It has become difficult for small companies going public to locate a sponsoring market maker to submit their Form 211 application to FINRA. Market makers cannot be compensated for acting as a sponsor, and compiling the application entails a tremendous amount of time and effort. Rule 15c2-11(a)(5) of the Securities Exchange Act of 1934, as amended, requires sponsoring market makers to undertake significant due diligence to achieve compliance. These requirements have made market makers reluctant to sponsor small companies. Typically, the company’s Securities Attorney locates its sponsoring market maker.
Disclose, Disclose, Disclose
The Securities Act is referred to as the “truth in securities” act and has two stated goals. These are to require that issuers provide investors with financial and other significant information concerning securities being offered for public sale, and to prohibit deceit, misrepresentations, and other fraud in the sale of securities. The primary way companies provide investors with financial and other significant information when going public is by filing a registration statement with the SEC. This provides transparency to investors and protects the issuer from liability.
The SEC and FINRA may examine the company’s website, press releases, and other publicly available information looking for potentially misleading statements. If either finds improper statements, they will issue comments asking the company to offer explanations.
If the SEC becomes concerned about misleading disclosures it will not approve the company’s registration statement. Similarly, if FINRA believes an issuer is using untrue or misleading disclosures to condition the market for a company’s securities, it will not approve the Form 211 application to initiate quotations in the OTC Markets.Companies not qualifying for a stock exchange often elect to go public on the OTC Markets OTCQB or OTCQX.

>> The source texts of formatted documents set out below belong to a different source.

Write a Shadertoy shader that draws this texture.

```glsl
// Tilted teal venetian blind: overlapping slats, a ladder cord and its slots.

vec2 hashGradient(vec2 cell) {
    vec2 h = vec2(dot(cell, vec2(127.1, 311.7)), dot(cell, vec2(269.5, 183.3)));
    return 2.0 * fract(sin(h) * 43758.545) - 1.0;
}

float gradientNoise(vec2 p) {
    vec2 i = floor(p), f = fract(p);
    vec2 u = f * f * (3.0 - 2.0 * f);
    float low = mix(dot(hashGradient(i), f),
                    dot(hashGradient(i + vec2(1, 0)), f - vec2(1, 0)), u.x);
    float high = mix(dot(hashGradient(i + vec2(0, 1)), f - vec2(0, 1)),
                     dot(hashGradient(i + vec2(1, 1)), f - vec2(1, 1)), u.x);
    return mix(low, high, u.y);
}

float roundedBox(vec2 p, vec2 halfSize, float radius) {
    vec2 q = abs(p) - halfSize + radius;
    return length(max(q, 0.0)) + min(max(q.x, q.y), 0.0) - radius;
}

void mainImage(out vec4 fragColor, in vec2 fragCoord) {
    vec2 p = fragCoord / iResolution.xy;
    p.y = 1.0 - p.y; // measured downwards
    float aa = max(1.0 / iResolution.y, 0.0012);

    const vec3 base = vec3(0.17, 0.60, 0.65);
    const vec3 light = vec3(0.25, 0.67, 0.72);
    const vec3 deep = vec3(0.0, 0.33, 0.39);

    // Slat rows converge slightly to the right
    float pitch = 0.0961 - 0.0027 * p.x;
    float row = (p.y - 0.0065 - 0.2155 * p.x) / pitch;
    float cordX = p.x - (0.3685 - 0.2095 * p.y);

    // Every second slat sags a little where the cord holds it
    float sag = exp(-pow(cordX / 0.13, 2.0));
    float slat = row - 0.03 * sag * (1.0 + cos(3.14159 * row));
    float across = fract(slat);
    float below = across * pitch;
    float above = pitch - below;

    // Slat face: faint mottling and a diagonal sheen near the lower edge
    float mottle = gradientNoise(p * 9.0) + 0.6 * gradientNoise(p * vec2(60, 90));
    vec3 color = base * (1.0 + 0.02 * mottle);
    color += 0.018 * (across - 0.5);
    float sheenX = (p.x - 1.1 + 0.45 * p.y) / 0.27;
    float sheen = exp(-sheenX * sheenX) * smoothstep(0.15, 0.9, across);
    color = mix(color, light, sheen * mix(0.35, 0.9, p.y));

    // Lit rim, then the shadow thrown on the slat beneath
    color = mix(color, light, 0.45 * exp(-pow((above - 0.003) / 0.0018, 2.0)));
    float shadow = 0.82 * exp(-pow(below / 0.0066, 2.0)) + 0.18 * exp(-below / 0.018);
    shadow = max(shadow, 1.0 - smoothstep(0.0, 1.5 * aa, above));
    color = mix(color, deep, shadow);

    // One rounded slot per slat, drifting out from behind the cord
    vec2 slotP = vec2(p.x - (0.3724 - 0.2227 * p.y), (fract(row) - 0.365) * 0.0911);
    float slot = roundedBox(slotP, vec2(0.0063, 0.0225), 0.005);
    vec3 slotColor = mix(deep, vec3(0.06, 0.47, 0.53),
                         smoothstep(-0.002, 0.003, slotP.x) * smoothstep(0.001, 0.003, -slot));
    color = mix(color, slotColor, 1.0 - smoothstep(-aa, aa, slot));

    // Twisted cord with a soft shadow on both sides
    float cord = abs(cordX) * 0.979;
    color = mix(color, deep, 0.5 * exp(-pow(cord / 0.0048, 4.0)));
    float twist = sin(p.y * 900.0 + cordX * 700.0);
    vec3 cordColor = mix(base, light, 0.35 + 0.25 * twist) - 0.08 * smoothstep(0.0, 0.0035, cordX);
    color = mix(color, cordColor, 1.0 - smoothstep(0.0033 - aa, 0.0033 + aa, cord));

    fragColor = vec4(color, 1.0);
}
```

The key to a smooth direct public offering is having a strong going public team before the process begins.
For further information about this securities law blog post, please contact Brenda Hamilton, Securities Attorney at 101 Plaza Real S, Suite 202 N, Boca Raton, Florida, (561) 416-8956, or [email protected] or visit www.securitieslawyer101.com. This securities law blog post is provided as a general informational service to clients and friends of Hamilton & Associates Law Group and should not be construed as, and does not constitute legal advice on any specific matter, nor does this message create an attorney-client relationship. Please note that the prior results discussed herein do not guarantee similar outcomes.
Hamilton & Associates | Securities Lawyers
Brenda Hamilton, Securities Attorney
101 Plaza Real South, Suite 202 North
Boca Raton, Florida 33432
Telephone: (561) 416-8956
Facsimile: (561) 416-2855